Only lines with the word "slice" belong in the answer; copy them from the records below.

[Dataset excerpts]
▼

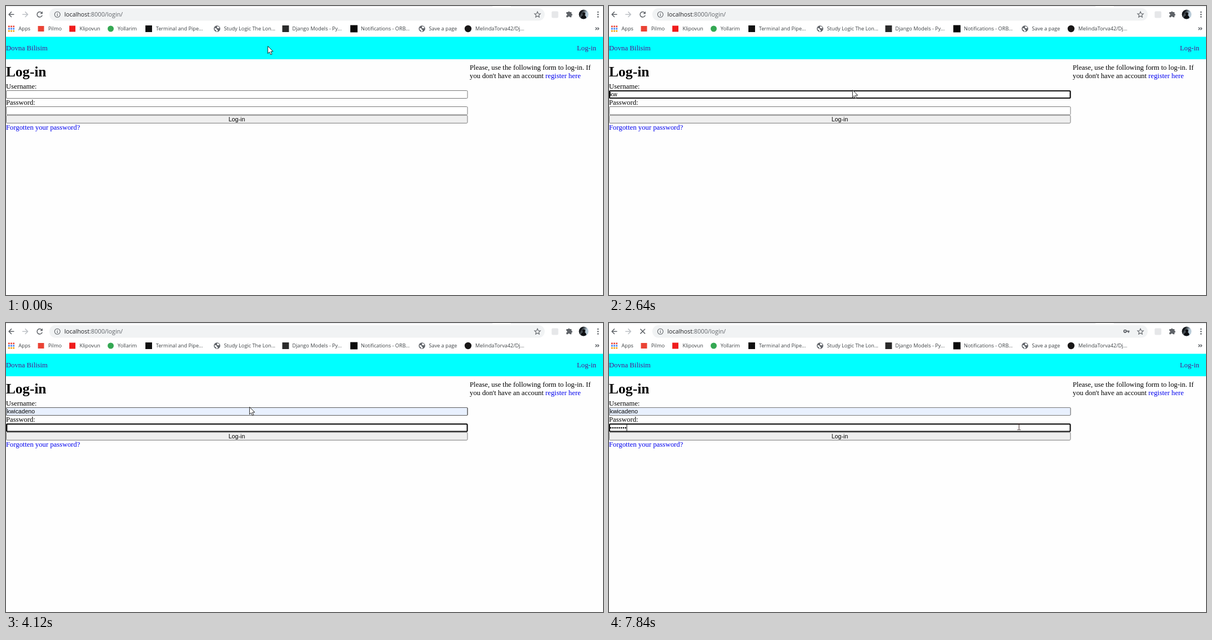
An HTML page that plays this animation: 1075 by 521 pixels, repeating every 8000 ms.

```html
<!DOCTYPE html>
<html lang="en">
<head>
<meta charset="utf-8">
<title>Log-in</title>
<style>
html, body { margin: 0; width: 100%; height: 100%; overflow: hidden; background: #fefefe; }
svg { display: block; width: 1075px; height: 521px; }
.ui { font-family: "Open Sans", "Noto Sans", sans-serif; fill: #3c4043; }
.marks { font-size: 9.2px; }
.url { font-size: 10.8px; fill: #5f6368; }
.page { font: 12.8px "Liberation Serif", serif; fill: #000; }
.page h1, .head { font-size: 25.6px; font-weight: bold; }
.link { fill: #0000ee; }
.seen { fill: #551a8b; }
.field { font: 10.67px "Liberation Sans", sans-serif; fill: #000; }
.list { font-size: 10.1px; fill: #202124; }
.line { fill: none; stroke: #5f6368; stroke-width: 1.5; }
.box { fill: #fff; stroke: #767676; }
.focus { fill: none; stroke: #101010; stroke-width: 2; }

/* one timeline of 8 s, hard changes unless a keyframe says otherwise */
.t { animation: 8s step-end infinite; }
.off { opacity: 0; }
#arrow { animation-name: arrow; }
#beam { animation-name: beam; }
#halo { animation-name: halo; }
#hoverUser { animation-name: hoverUser; }
#focusUser { animation-name: focusUser; }
#caretUser { animation-name: caretUser; }
#typed { animation-name: typed; }
#filled { animation-name: filled; }
#menu { animation-name: menu; }
#pick { animation-name: pick; }
#focusPass { animation-name: focusPass; }
#cover { animation-name: cover; }
#caretPass { animation-name: caretPass; }
#key { animation-name: key; }
#reload { animation-name: reload; }
#stop { animation-name: stop; }
#hoverBtn { animation-name: hoverBtn; }

@keyframes arrow {
  0% { transform: translate(471px, 72px); opacity: 1; }
  .875% { transform: translate(465px, 80px); }
  3.25% { transform: translate(465px, 80px); animation-timing-function: steps(10, jump-both); }
  12.5% { transform: translate(438px, 151px); }
  94.125% { transform: translate(478px, 164px); }
  95.125% { transform: translate(575px, 192px); }
  96.125% { transform: translate(655px, 205px); }
  97% { transform: translate(711px, 200px); }
  98% { transform: translate(738px, 187px); opacity: 0; }
  100% { opacity: 0; }
}
@keyframes beam { 0% { opacity: 0; } 98%, 100% { opacity: 1; } }
@keyframes halo { 0% { opacity: 0; } 13.625% { opacity: .62; } 14.625%, 100% { opacity: 0; } }
@keyframes hoverUser { 0% { opacity: 0; } 12.5% { opacity: 1; } 95.125%, 100% { opacity: 0; } }
@keyframes focusUser { 0% { opacity: 0; } 14.625% { opacity: 1; } 51.5%, 100% { opacity: 0; } }
@keyframes caretUser {
  0% { opacity: 0; transform: none; }
  14.625% { opacity: 1; }
  22.25% { opacity: 0; }
  27% { opacity: 1; transform: translateX(13px); }
  33% { opacity: 0; }
  40.875% { opacity: 1; }
  47.5% { opacity: 0; }
  49.375% { opacity: 1; transform: translateX(50.4px); }
  51.5%, 100% { opacity: 0; }
}
@keyframes typed { 0% { opacity: 0; } 27% { opacity: 1; } 47.5%, 100% { opacity: 0; } }
@keyframes filled { 0% { opacity: 0; } 47.5%, 100% { opacity: 1; } }
@keyframes menu { 0% { opacity: 0; } 37.75% { opacity: 1; } 49.375%, 100% { opacity: 0; } }
@keyframes pick { 0% { opacity: 0; } 46.5%, 100% { opacity: 1; } }
@keyframes focusPass { 0% { opacity: 0; } 51.5%, 100% { opacity: 1; } }
@keyframes cover {
  0% { transform: translateX(0); }
  65% { transform: translateX(3.78px); }
  69.875% { transform: translateX(7.56px); }
  70.875% { transform: translateX(11.34px); }
  73.75% { transform: translateX(15.12px); }
  75.875% { transform: translateX(18.9px); }
  77.75% { transform: translateX(22.68px); }
  80.625% { transform: translateX(26.46px); }
  82.5%, 100% { transform: translateX(30.24px); }
}
@keyframes caretPass {
  0% { opacity: 0; }
  51.5% { opacity: 1; }
  58.375% { opacity: 0; }
  65% { opacity: 1; }
  89.5% { opacity: 0; }
  96.125%, 100% { opacity: 1; }
}
@keyframes key { 0% { opacity: 0; } 67.125%, 100% { opacity: 1; } }
@keyframes reload { 0% { opacity: 1; } 90.625%, 100% { opacity: 0; } }
@keyframes stop { 0% { opacity: 0; } 90.625%, 100% { opacity: 1; } }
@keyframes hoverBtn { 0% { opacity: 0; } 95.125% { opacity: 1; } 98%, 100% { opacity: 0; } }
</style>
</head>
<body>
<svg viewBox="0 0 1075 521" xmlns="http://www.w3.org/2000/svg">
  <defs>
    <linearGradient id="photo" x1="0" y1="0" x2="1" y2=".6">
      <stop offset=".3" stop-color="#15181c"/>
      <stop offset=".75" stop-color="#b9cbd8"/>
    </linearGradient>
    <filter id="soft" x="-10%" y="-10%" width="120%" height="120%">
      <feDropShadow dx="0" dy="1" stdDeviation="1.1" flood-opacity=".4"/>
    </filter>
    <g id="globe">
      <circle r="5.8" fill="#5f6368"/>
      <path d="M-4.2-1.6l3.4 1.2.4 1.8 2 1-.8 2.4-2 .2-.6-2.2-2.4-1.4zM.2-4.4l3 .6 1.2 2.6-2.4.8-2.2-1.4z" fill="#fff"/>
    </g>
  </defs>

  <!-- browser bar -->
  <rect width="1075" height="55" fill="#fff"/>
  <path d="M0 .5h876M909 .5h166" stroke="#e3e5e9"/>
  <rect x="78" y="4" width="892" height="22.5" rx="11.2" fill="#f1f3f4"/>
  <g class="line">
    <path d="M14.6 15.2H5.2m4.8-4.8l-4.8 4.8 4.8 4.8"/>
    <path d="M29.4 15.2h9.8m-4.8-4.8l4.8 4.8-4.8 4.8" stroke="#bdc1c6"/>
    <g id="reload" class="t">
      <path d="M64.2 12.2A4.7 4.7 0 1 0 65.2 16.6"/>
      <path d="M65.9 9.6v4.6h-4.6z" fill="#5f6368" stroke="none"/>
    </g>
    <path id="stop" class="t off" d="M56.4 10.8l8.6 8.6m0-8.6l-8.6 8.6"/>
    <circle cx="92.5" cy="15.3" r="5" stroke-width="1.1"/>
    <path d="M92.5 14.6v3.4m0-5.6v1.2" stroke-width="1.2"/>
    <path d="M957 10.2l1.5 3.5 3.8.3-2.9 2.5.9 3.7-3.3-2-3.3 2 .9-3.7-2.9-2.5 3.8-.3z" stroke-width="1.1"/>
    <g id="key" class="t off">
      <circle cx="929.3" cy="14.8" r="2.2" stroke-width="1.8"/>
      <path d="M931.5 14.8h5.8m-1.8 0v2.9" stroke-width="1.9"/>
    </g>
  </g>
  <rect x="982.5" y="9.5" width="12" height="12" rx="2" fill="#e6e7e9"/>
  <path d="M1009 12h3a1.7 1.7 0 0 1 3.3 0h3v3.1a1.6 1.6 0 0 1 0 3.2v3h-3.1a1.6 1.6 0 0 0-3.2 0h-3v-3.1a1.6 1.6 0 0 0 0-3.2z" transform="translate(0 -1)" fill="#5f6368"/>
  <circle cx="1040.2" cy="15.2" r="8.6" fill="url(#photo)"/>
  <path d="M1035 21.8q.4-5 4-5.4a2.6 2.6 0 1 1 3 0q2.6.8 3 5.2-5 3.600-10 .2z" fill="#0e1013"/>
  <g fill="#5f6368"><circle cx="1066" cy="11" r="1.3"/><circle cx="1066" cy="15.3" r="1.3"/><circle cx="1066" cy="19.600" r="1.3"/></g>
  <text class="ui url" x="105" y="19"><tspan fill="#202124">localhost</tspan>:8000/login/</text>

  <!-- bookmarks -->
  <g stroke-width="2.8" stroke-dasharray="2.8 1.4">
    <path d="M4 36.800h11.200" stroke="#ea4335"/>
    <path d="M4 41h11.200" stroke="#4285f4"/>
    <path d="M4 45.200h11.200" stroke="#f4a20a"/>
  </g>
  <rect x="57.500" y="36" width="11" height="10" fill="#ea4335"/>
  <rect x="114" y="35.500" width="11" height="11" fill="#f01c1c"/>
  <circle cx="188.500" cy="41" r="5.500" fill="#34a853"/>
  <rect x="251" y="35" width="12" height="12" fill="#111"/>
  <use href="#globe" x="380" y="41"/>
  <rect x="497.500" y="35" width="12" height="12" fill="#2b2b2b"/>
  <rect x="620" y="34.500" width="13" height="13" fill="#0a0a0a"/>
  <use href="#globe" x="749" y="41"/>
  <circle cx="832" cy="41" r="6.200" fill="#191717"/>
  <g class="ui marks">
    <text x="22.500" y="44.300">Apps</text>
    <text x="76" y="44.300">Pilmo</text>
    <text x="132.500" y="44.300">Klipovun</text>
    <text x="201" y="44.300">Yollarim</text>
    <text x="270" y="44.300">Terminal and Pipe...</text>
    <text x="392.500" y="44.300">Study Logic The Lon...</text>
    <text x="515.500" y="44.300">Django Models - Py...</text>
    <text x="639" y="44.300">Notifications - ORB...</text>
    <text x="761.500" y="44.300">Save a page</text>
    <text x="845" y="44.300">MelindaTorva42/Dj...</text>
  </g>
  <path class="line" d="M1061.500 38.500l2.300 2.300-2.300 2.300m3.600-4.600l2.300 2.300-2.300 2.300" stroke-width="1.100"/>

  <!-- page -->
  <rect y="55.500" width="1075" height="40.500" fill="#0ff"/>
  <g class="page">
    <text class="seen" x="0" y="80">Dovna Bilisim</text>
    <text class="seen" x="1028" y="80">Log-in</text>
    <text class="head" x="0" y="127">Log-in</text>
    <text x="0" y="149">Username:</text>
    <text x="0" y="178.300">Password:</text>
    <text class="link" x="0" y="223">Forgotten your password?</text>
    <text x="835" y="115">Please, use the following form to log-in. If</text>
    <text x="835" y="129.700">you don't have an account <tspan class="link">register here</tspan></text>
  </g>

  <g class="field">
    <rect class="box" x=".5" y="152.500" width="830.500" height="14" rx="1.500"/>
    <text id="typed" class="t off" x="1.600" y="163">kw</text>
    <g id="filled" class="t off">
      <rect class="box" x=".5" y="152.500" width="830.500" height="14" rx="1.500" style="fill:#e8f0fe"/>
      <text x="1.600" y="163">kwicadeno</text>
    </g>
    <rect id="hoverUser" class="t off" x=".5" y="152.500" width="830.500" height="14" rx="1.500" fill="none" stroke="#5a5a5a"/>
    <rect id="focusUser" class="t off focus" x="1" y="153" width="829.500" height="13" rx="1.500"/>
    <rect id="caretUser" class="t off" x="1.400" y="153.500" width="1" height="12"/>

    <rect class="box" x=".5" y="181.500" width="830.500" height="14.500" rx="1.500"/>
    <path d="M3.290 189h26.500" stroke="#000" stroke-width="2.700" stroke-linecap="round" stroke-dasharray="0 3.780"/>
    <g id="cover" class="t">
      <rect x="1.900" y="184" width="34" height="10" fill="#fff"/>
      <rect id="caretPass" class="t off" x="1.400" y="183" width="1" height="12"/>
    </g>
    <rect id="focusPass" class="t off focus" x="1" y="182.300" width="829.500" height="13.200" rx="1.500"/>

    <rect x=".5" y="197" width="830.500" height="14.200" rx="1.800" fill="#efefef" stroke="#767676"/>
    <rect id="hoverBtn" class="t off" x=".5" y="197" width="830.500" height="14.200" rx="1.800" fill="#e5e5e5" stroke="#4f4f4f"/>
    <text x="415.500" y="207.800" text-anchor="middle">Log-in</text>
  </g>

  <!-- suggestions -->
  <g id="menu" class="t off">
    <path d="M-4 169h157v182.500a2 2 0 0 1-2 2h-155z" fill="#fff" filter="url(#soft)"/>
    <rect id="pick" class="t off" x="0" y="174" width="153" height="29" fill="#c6c6c8"/>
    <g class="ui list">
      <text x="9.500" y="192.500">kwicadeno</text>
      <text x="9.500" y="221.300">kwicadeno@g.example</text>
      <text x="9.500" y="250.100">kwicadeno1</text>
      <text x="9.500" y="278.900">kwic</text>
      <text x="9.500" y="307.700">kwicadeno@m.example</text>
      <text x="9.500" y="336.500">kwicatunda@g.example</text>
    </g>
  </g>

  <!-- pointer -->
  <circle id="halo" class="t off" cx="438" cy="152" r="9.500" fill="#ff0"/>
  <path id="arrow" class="t" d="M.5.5v13.200l3-2.900 2.200 5 2.200-1-2.100-4.800h4.200z" fill="#fff" stroke="#111" stroke-width=".9"/>
  <path id="beam" class="t off" d="M735.500 181.500h2l.8.700.8-.700h2m-2.800.500v10m-2.800.500h2l.8-.700.8.700h2" fill="none" stroke="#3a2626"/>
</svg>
</body>
</html>
```
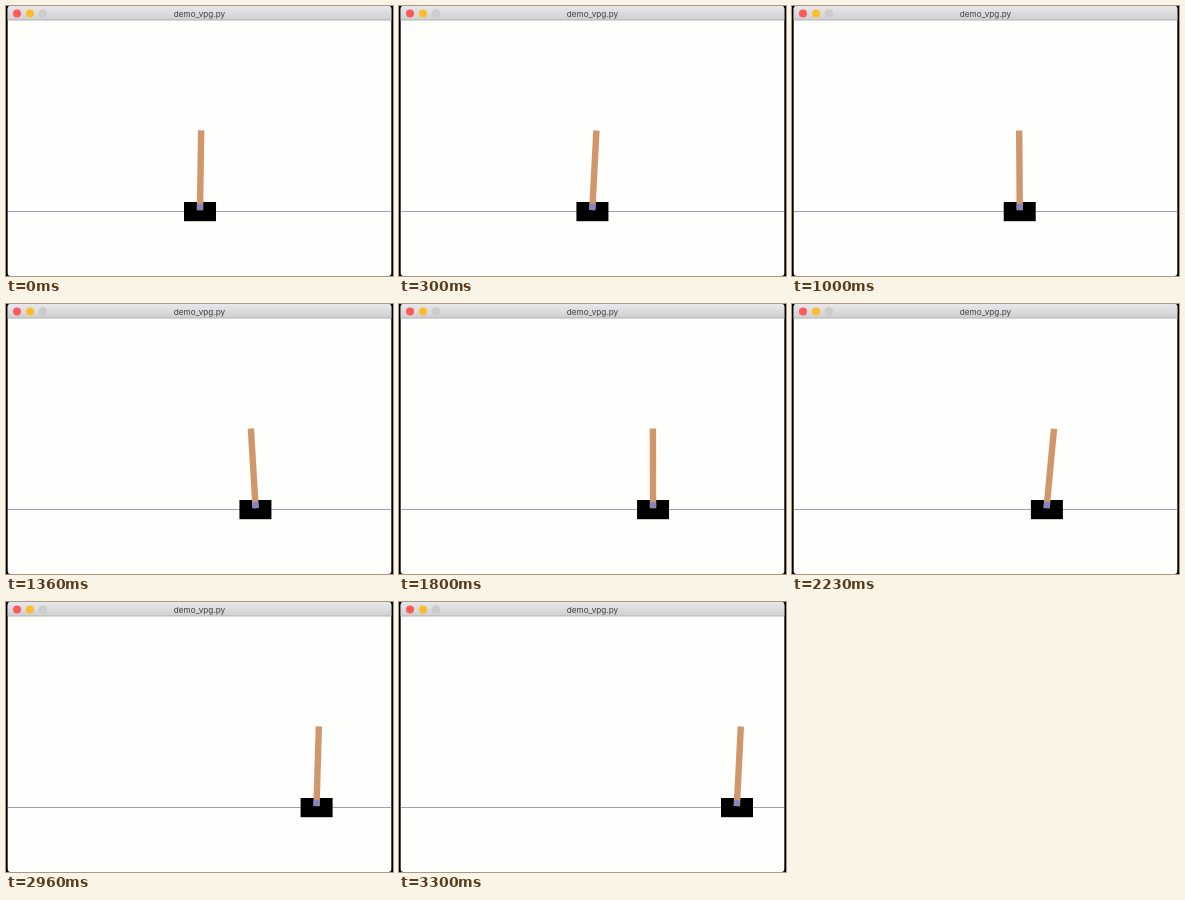
An HTML page that plays this animation: 387 px wide and 270 px high, repeating every 3.46 s.

```html
<!DOCTYPE html>
<html>
<head>
<meta charset="utf-8">
<title>Cart pole</title>
<style>
  html, body { margin: 0; width: 100%; height: 100%; overflow: hidden; background: #000; }
  svg { display: block; width: 387px; height: 270px; }
</style>
</head>
<body>
<svg viewBox="0 0 387 270">
  <defs>
    <linearGradient id="bar" x2="0" y2="1">
      <stop stop-color="#e8e7e9"/>
      <stop offset="1" stop-color="#d0cfd1"/>
    </linearGradient>
    <clipPath id="window"><rect x="1.7" width="383.6" height="270" rx="3"/></clipPath>
  </defs>
  <g clip-path="url(#window)">
    <rect width="387" height="270" fill="#fefefd"/>
    <rect width="387" height="14" fill="url(#bar)"/>
    <rect y="13.5" width="387" height="1" fill="#b4b4b4"/>
    <circle cx="11" cy="7.4" r="4" fill="#fc5b57"/>
    <circle cx="24" cy="7.4" r="4" fill="#fdbc2e"/>
    <circle cx="36.8" cy="7.4" r="3.8" fill="#cdcdcd" stroke="#c2c2c2" stroke-width=".5"/>
    <text x="193.5" y="10.8" text-anchor="middle" font-family="Inter, sans-serif" font-size="8.2" fill="#404040">demo_vpg.py</text>
    <rect y="205" width="387" height="1" fill="#a0a0b2"/>
    <g id="cart">
      <rect x="-16" y="196" width="32" height="19.2"/>
      <rect id="pole" x="-3.2" y="124.4" width="6.4" height="79.8" fill="#d0986a"/>
      <circle cy="201" r="3.2" fill="#8583c8"/>
    </g>
  </g>
</svg>
<script>
const LOOP = 3460, LAST_STEP = 99, POLE = 80;
const cart = document.getElementById('cart');
const pole = document.getElementById('pole');

// The pole sways between these extremes: [seconds, tip offset in px]
const sways = [[0, 1.2], [.45, 5.2], [1.46, -5], [2.26, 7.5], [2.8, 1.8], [3.3, 4]];

// Path of the pole's balance point at even times, with one extra point at each end
const path = [208, 194.8, 198.7, 217, 241, 254, 253.5, 273.5, 305.6, 340.6, 375];
const BALANCE = .65;

function lean(t) {
  const i = Math.max(1, sways.findIndex(s => s[0] >= t));
  const [[t0, a], [t1, b]] = sways.slice(i - 1, i + 1);
  const u = (t - t0) / (t1 - t0);
  return a + (b - a) * u * u * (3 - 2 * u);
}

// Catmull-Rom curve through the path, for progress 0 to 1
function balancePoint(progress) {
  const spans = path.length - 3;
  const i = Math.min(spans - 1, Math.floor(progress * spans));
  const u = progress * spans - i;
  const [a, b, c, d] = path.slice(i, i + 4);
  return b + u / 2 * (c - a + u * (2 * a - 5 * b + 4 * c - d + u * (3 * (b - c) + d - a)));
}

// The picture advances 30 times a second, on 10 ms ticks
function draw(ms) {
  const tick = Math.floor(ms % LOOP / 10);
  const step = Math.min(LAST_STEP, Math.ceil((tick + 1) * 3 / 10) - 1);
  const tip = lean(step / 30);
  const x = balancePoint(step / LAST_STEP) - BALANCE * tip;
  const angle = Math.asin(tip / POLE) * 180 / Math.PI;
  cart.setAttribute('transform', `translate(${x})`);
  pole.setAttribute('transform', `rotate(${angle} 0 201)`);
}

const start = performance.now();
function loop() {
  draw(performance.now() - start);
  requestAnimationFrame(loop);
}
loop();
</script>
</body>
</html>
```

▲

*TASK ANSWER:*
  const [[t0, a], [t1, b]] = sways.slice(i - 1, i + 1);
  const [a, b, c, d] = path.slice(i, i + 4);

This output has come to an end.